Non-black people need to do more. Disrupt the harmful stereotypes and misconceptions. We are trying to improve the coexistence of any race or origin, but this starts with black lives.

Have an open mind. Just because you may have thought one way in the past, doesn’t mean you can’t own up to your mistakes, learn more, and change your mind.

I want to thank the employees and leaders at Schneider Electric that have spoken up to show their support and have asked how they can help. Schneider is 100% committed to inclusion, but many agree that we need to tip the needle to get more people of color in our organization, specifically in the US. Only 6% of US employees at Schneider are black, a stark percentage when there are 13% of black people in the US overall. How can we help at Schneider and beyond? Share open job positions with your friends and family of color and advocate for them in the process.

In the words of our CEO, Jean-Pascal Tricoire, “The future is not canceled”. We all have a responsibility to build a better future, and the work doesn’t stop here. We must keep going until we get to a place of equality.


About the Author

Isabel Barbosa- Schneider Electric

Isabel Barbosa is an Employer Branding Content Specialist at Schneider Electric. She has been with Schneider since September 2018, when she started as an intern while finishing her senior year in college. Isabel is passionate about areas in diversity and inclusion and tries to advocate for those voices that are the minority.


Tags: , ,


  • Keith McHugh

    4 years ago

    Fantastic post. Thank you for sharing your perspective!

  • Maggie Galster

    4 years ago

    Great post Isabel!

  • Chaltu Marta Ali

    4 years ago

    Great piece Barbosa.

  • Keith Ton

    4 years ago

    Incredible post written with sincere and informative words!

  • LeeAnn Luck

    4 years ago

    Thank you for your post and perspective. Great call to action!

  • Carlos Parillon

    4 years ago

    Great post, thank you for this. I was going to write a post myself as I saw nothing being said in Schneider about this, but I will share yours instead as it’s so well written. Thank you for raising awareness. #blacklivesmatter

  • Melissa Golden

    4 years ago

    Thank you, Isabel.
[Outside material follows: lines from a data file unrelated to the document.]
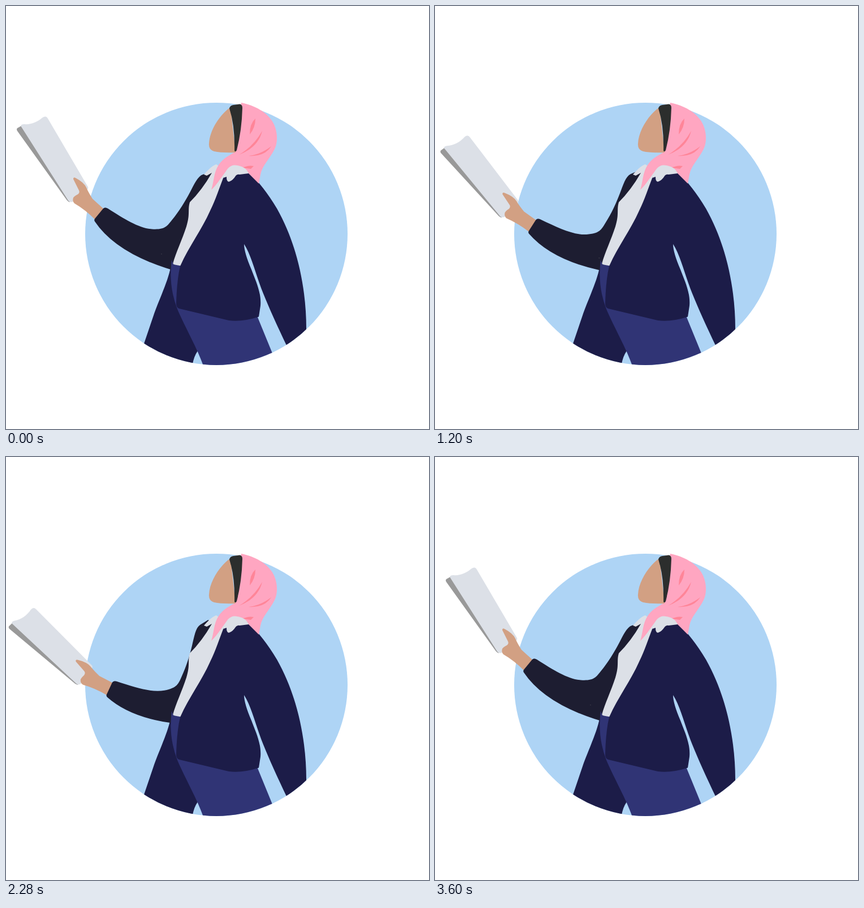
These frames come from a looping animation (748 px wide and 748 px high, 3.63 s). An HTML page:

```html
<!DOCTYPE html>
<html>
<head>
<meta charset="utf-8">
<style>
  html, body { margin: 0; width: 100%; height: 100%; overflow: hidden; background: #fff; }
  svg { display: block; width: 100vw; height: 100vh; }
  .navy { fill: #1c1c48; }
  .white { fill: #dce0e7; }
  .skin { fill: #d2a083; }
</style>
</head>
<body>
<svg viewBox="0 0 748 748">
  <clipPath id="disc"><circle cx="372" cy="403" r="232"/></clipPath>
  <circle cx="372" cy="403" r="232" fill="#aed4f5"/>

  <!-- back leg -->
  <path class="navy" clip-path="url(#disc)" d="M291 462C287 486 269 523 261 547L243 600V640H329Q331 621 339 610L304 470Z"/>

  <g id="arm">
    <path fill="#999" d="M20 216L27 212L113 347Q109 346 106 341L20 221Q18 218 20 216Z"/>
    <path class="white" d="M26 212Q27 209 32 209C44 210 56 205 65 197Q71 193 74 199L145 320Q146 323 143 325L118 346Q113 348 110 344Z"/>
    <path class="skin" d="M119 306Q119 302 123 304Q138 312 142 321T153 341L174 360L158 378Q140 360 121 349Q117 345 119 339Q121 336 127 333Q131 330 129 326Z"/>
    <path fill="#1d1d31" d="M172 358Q175 355 180 358C210 377 235 393 258 394.500S285 389 293 379C307 362 317 345 325 330S339 301 348 298L364 293L372 305L312 472Q198 442 157 381Q155 378 158 375Z"/>
    <circle cx="275" cy="438.500" r=".8" fill="#45454f"/>
  </g>

  <!-- shirt, trousers, coat -->
  <path class="white" d="M350 298Q364 282 372 280L400 300L380 400L320 470L295 456C300 437 312 412 319 390S321 360 325 347Q347 325 364 295L355 300Z"/>
  <g clip-path="url(#disc)">
    <path fill="#303475" d="M293 449L296 457L312 460L444 548L471 614V640H350C342 612 317 569 303 536Q287 495 293 449Z"/>
    <path class="navy" d="M385 302C377 322 371 342 361 362C346 396 324 424 308 460Q302 485 301 526Q301 533 306 535L394 556Q418 559 447 549.500L450 530C452 508 442 487 434 466Q421 436 421 421C432 438 439 464 448 490S476 558 496 600V640H531V570C531 505 517 425 479 358Q455 318 430 295L405 290Z"/>
  </g>

  <!-- headscarf and collar -->
  <path fill="#ffa6c1" d="M416 171C441 176 461 188 471 204S481 241 475 253C466 271 453 282 450 298L447 314L429 296L400 283C387 289 378 312 363 325C368 309 367 295 376 281S399 263 406 257L411 200Z"/>
  <g fill="#ff8598">
    <path d="M441 199Q431 208 431 227Q441 215 441 199Z"/>
    <path d="M453 221Q438 248 412 263Q446 250 453 221Z"/>
    <path d="M469 248Q450 263 429 265Q457 267 469 248Z"/>
    <path d="M419 286Q428 281 438 283L433 288Z"/>
  </g>
  <path class="white" d="M384 304Q391 281 405 281.500Q424 283 429 296L413 298Q408 297 405 302T396 310T390 302Z"/>

  <!-- head -->
  <path class="skin" d="M397 179C378 192 360 220 359 243Q358 254 368 257Q382 260 406 259Z"/>
  <path fill="#2c2e2d" d="M395 181Q396 176 402 175L413 173.500Q418 174 418 180Q417 220 408 255Q406 259 404 256Q405 212 395 181Z"/>
</svg>
<script>
const arm = document.getElementById('arm');
const LOOP = 3630, HOLD = 600, HALF_SWING = 7.4;

const progress = (x, from, to) => Math.min(1, Math.max(0, (x - from) / (to - from)));
const easeOut = u => 1 - (1 - u) ** 2.2;
const easeInOut = u => u * u * (3 - 2 * u);
const easeIn = u => u ** 1.8;

// Lower the arm in two moves, then raise it again
const swing = step => HALF_SWING * (
  easeOut(progress(step, -1, 24)) +
  easeInOut(progress(step, 27, 50)) -
  2 * easeIn(progress(step, 56, 84))
);

// A new pose every 36 ms, shown on a 30 ms clock
function stepAt(ms) {
  if (ms < HOLD) return -1;
  const tick = Math.floor((ms - HOLD) / 30);
  return Math.ceil((tick + 1) * 30 / 36) - 1;
}

function draw() {
  const angle = swing(stepAt(performance.now() % LOOP));
  arm.setAttribute('transform', `rotate(${-angle} 341 316)`);
  requestAnimationFrame(draw);
}
draw();
</script>
</body>
</html>
```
Great post, and clear actions we can all take to contribute to a better and more inclusive future at SE.

  • Chris Lambert
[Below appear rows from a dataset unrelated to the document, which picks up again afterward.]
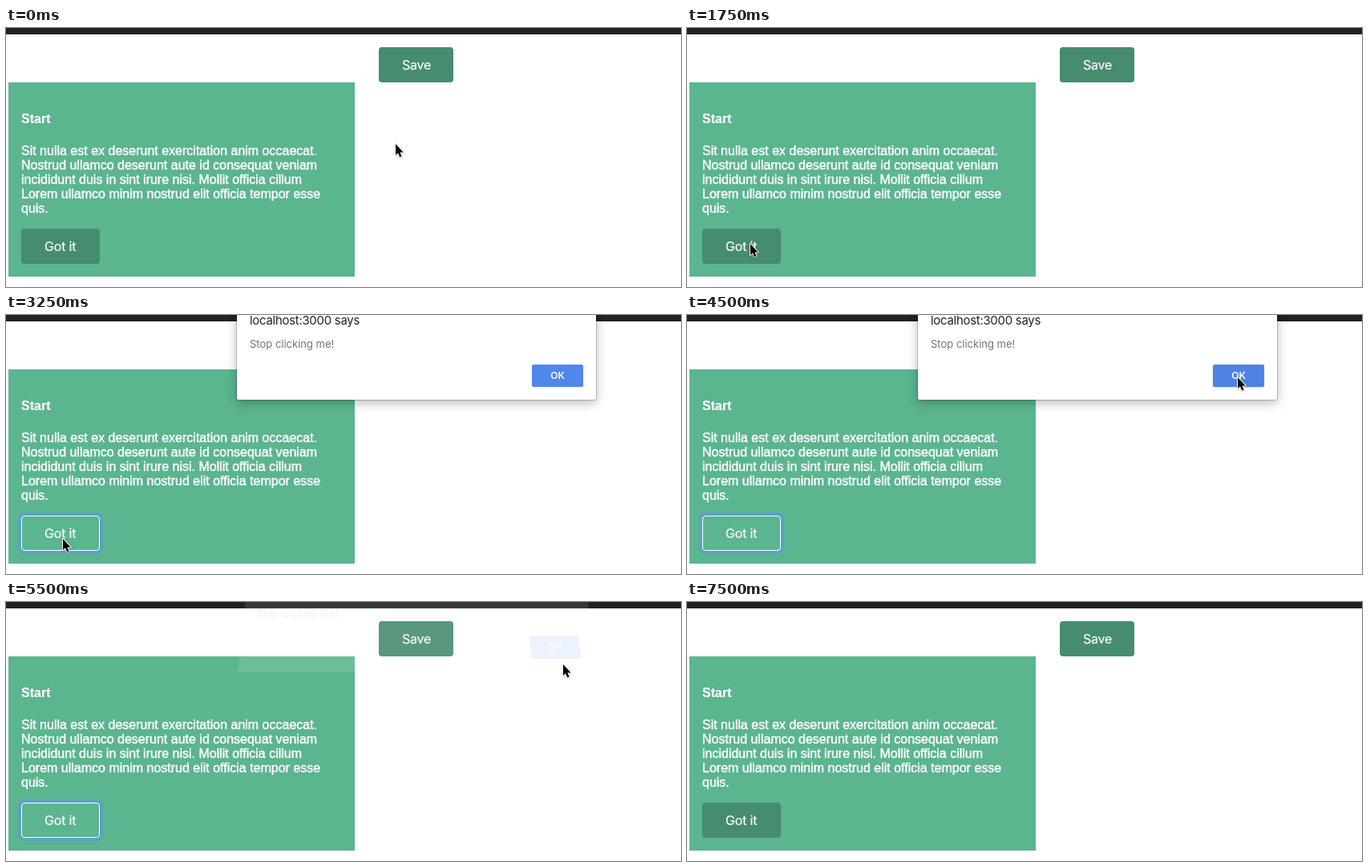
These frames come from a looping animation (842 by 324 pixels, 8000 ms). An HTML page with a canvas:

```html
<!DOCTYPE html>
<html lang="en">
<head>
<meta charset="utf-8">
<title>Button alert</title>
<style>
  html, body { margin: 0; width: 100%; height: 100%; overflow: hidden; background: #fff; }
  canvas { display: block; width: 842px; height: 324px; }
</style>
</head>
<body>
<canvas id="stage" width="842" height="324"></canvas>
<script>
const ctx = document.getElementById('stage').getContext('2d');
const LOOP = 8000, TICK = 250;
const PANEL = '#5bb58f', DARK = '#468c6e', BLUE = '#5186ec';
const BODY = '"Liberation Sans", Arial, sans-serif';
const UI = 'Inter, sans-serif';

const COPY = [
  'Sit nulla est ex deserunt exercitation anim occaecat.',
  'Nostrud ullamco deserunt aute id consequat veniam',
  'incididunt duis in sint irure nisi. Mollit officia cillum',
  'Lorem ullamco minim nostrud elit officia tempor esse',
  'quis.'
];

const PRESS = 2250, ALERT = 3250, HOVER = 4500, CLOSE = 5500, RELEASE = 5750, BLUR = 7000;

// Pointer waypoints, joined by straight moves
const PATH = [
  { at: 0, x: 485, y: 144 },
  { at: 250, x: 300, y: 214 },
  { at: 750, x: 74, y: 265 },
  { at: 1000, x: 95, y: 265 },
  { at: 1250, x: 80, y: 269 },
  { at: 2500, x: 74, y: 270 },
  { at: 2750, x: 70, y: 279 },
  { at: 3750, x: 70, y: 279 },
  { at: 4000, x: 540, y: 107 },
  { at: 4500, x: 686, y: 77 },
  { at: 5000, x: 694, y: 77 },
  { at: 6000, x: 694, y: 77 },
  { at: 6250, x: 719, y: -17 }
];

const within = (t, from, to) => t >= from && t < to;
const mix = (a, b, u) => Math.round(a + (b - a) * u);

function pointerAt(t) {
  const next = PATH.findIndex(p => p.at > t);
  if (next < 0) return PATH[PATH.length - 1];
  const a = PATH[next - 1], b = PATH[next];
  const u = (t - a.at) / (b.at - a.at);
  return { x: mix(a.x, b.x, u), y: mix(a.y, b.y, u) };
}

function box(x, y, w, h, r) {
  ctx.beginPath();
  ctx.roundRect(x, y, w, h, r);
}

// Trapezoid with level top and bottom edges
function trapezoid(top, topL, topR, bottom, botL, botR) {
  ctx.beginPath();
  ctx.moveTo(topL, top);
  ctx.lineTo(topR, top);
  ctx.lineTo(botR, bottom);
  ctx.lineTo(botL, bottom);
  ctx.closePath();
}

// weight adds a thin outline for heavier glyphs
function text(str, x, y, font, color, { spacing = 0, align = 'left', weight = 0 } = {}) {
  ctx.font = font;
  ctx.fillStyle = ctx.strokeStyle = color;
  ctx.textAlign = align;
  ctx.letterSpacing = spacing + 'px';
  ctx.fillText(str, x, y);
  if (!weight) return;
  ctx.lineWidth = weight;
  ctx.strokeText(str, x, y);
}

function shadow(alpha, blur, dy) {
  ctx.shadowColor = `rgba(0,0,0,${alpha})`;
  ctx.shadowBlur = blur;
  ctx.shadowOffsetY = dy;
}

function button(label, x, y, w, press = 0) {
  box(x, y, w, 44, 4);
  ctx.fillStyle = DARK;
  ctx.fill();
  ctx.globalAlpha = press;
  ctx.fillStyle = PANEL;
  ctx.fill();
  box(x + 0.5, y + 0.5, w - 1, 43, 3.5);
  ctx.strokeStyle = '#fff';
  ctx.lineWidth = 1;
  ctx.stroke();
  ctx.globalAlpha = 1;
  text(label, x + 29, y + 28, `16px ${UI}`, '#fff', { spacing: -0.2, weight: 0.2 });
}

function focusRing() {
  ctx.strokeStyle = 'rgba(91,155,212,0.45)';
  for (const width of [5, 7, 9]) {
    box(19, 251, 98, 44, 4);
    ctx.lineWidth = width;
    ctx.stroke();
  }
}

function page(t) {
  ctx.fillStyle = '#fff';
  ctx.fillRect(0, 0, 842, 324);
  ctx.fillStyle = '#242122';
  ctx.fillRect(0, 0, 842, 8);
  ctx.fillStyle = PANEL;
  ctx.fillRect(3, 68, 432, 243);
  text('Start', 19, 119, `bold 16px ${BODY}`, '#fff', { weight: 0.2 });
  COPY.forEach((line, i) => text(line, 19, 159 + 18 * i, `16px ${BODY}`, '#fff', { weight: 0.45 }));

  if (within(t, PRESS, BLUR)) focusRing();
  const press = within(t, PRESS, RELEASE) ? Math.min(1, (t - PRESS + TICK) / 500) : 0;
  button('Got it', 19, 251, 98, press);
  button('Save', 465, 24, 93);
}

function dialog(t) {
  ctx.save();
  shadow(0.28, 14, 4);
  box(288, -40, 448, 146, 2);
  ctx.fillStyle = '#fff';
  ctx.fill();
  ctx.restore();
  ctx.lineWidth = 1;
  ctx.strokeStyle = 'rgba(0,0,0,0.2)';
  box(287.5, -40, 449, 146.5, 2);
  ctx.stroke();

  text('localhost:3000 says', 304, 12, `15px ${UI}`, '#222', { spacing: -0.3 });
  text('Stop clicking me!', 304, 41, `13px ${UI}`, '#757575');

  const hover = t >= HOVER;
  ctx.save();
  if (hover) shadow(0.2, 2, 0.5);
  box(656, 62, 64, 28, 2);
  ctx.fillStyle = hover ? '#5082e3' : BLUE;
  ctx.fill();
  ctx.restore();
  text('OK', 688, 80, `600 12px ${UI}`, '#fff', { align: 'center' });
}

// The alert tilts back and fades as it closes
function closingDialog() {
  ctx.save();
  ctx.globalAlpha = 0.1;
  trapezoid(0, 299, 726, 88, 289, 737);
  ctx.fillStyle = '#fff';
  ctx.fill();
  trapezoid(42, 653, 714, 71, 656, 718);
  ctx.fillStyle = BLUE;
  ctx.fill();

  ctx.setTransform(1, 0, -0.11, 1, 312, 20);
  text('Stop clicking me!', 0, 0, `12.5px ${UI}`, '#757575');
  ctx.globalAlpha = 0.6;
  ctx.setTransform(1, 0, 0.1, 1, 685, 60);
  text('OK', 0, 0, `600 12px ${UI}`, '#fff', { align: 'center' });
  ctx.restore();
}

function pointer(t) {
  if (within(t, 500, 750) || t >= 6500) return;
  const { x, y } = pointerAt(t);
  ctx.save();
  ctx.translate(x + 1, y + 1);
  const arrow = new Path2D('M0 0V14L3 11.2L5.3 16.4L7.6 15.4L5.4 10.4H9.6Z');
  ctx.lineJoin = 'round';
  ctx.lineWidth = 2;
  ctx.strokeStyle = '#fff';
  shadow(0.35, 2, 0.5);
  ctx.stroke(arrow);
  shadow(0, 0, 0);
  ctx.fillStyle = '#000';
  ctx.fill(arrow);
  ctx.restore();
}

function draw(now) {
  const t = Math.floor((now % LOOP) / TICK) * TICK;
  page(t);
  if (within(t, ALERT, CLOSE)) dialog(t);
  if (within(t, CLOSE, RELEASE)) closingDialog();
  pointer(t);
}

const start = performance.now();
function tick() {
  draw(performance.now() - start);
  requestAnimationFrame(tick);
}
tick();
</script>
</body>
</html>
```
    4 years ago

    Isabel, thank you for sharing your insights.

Comments are closed.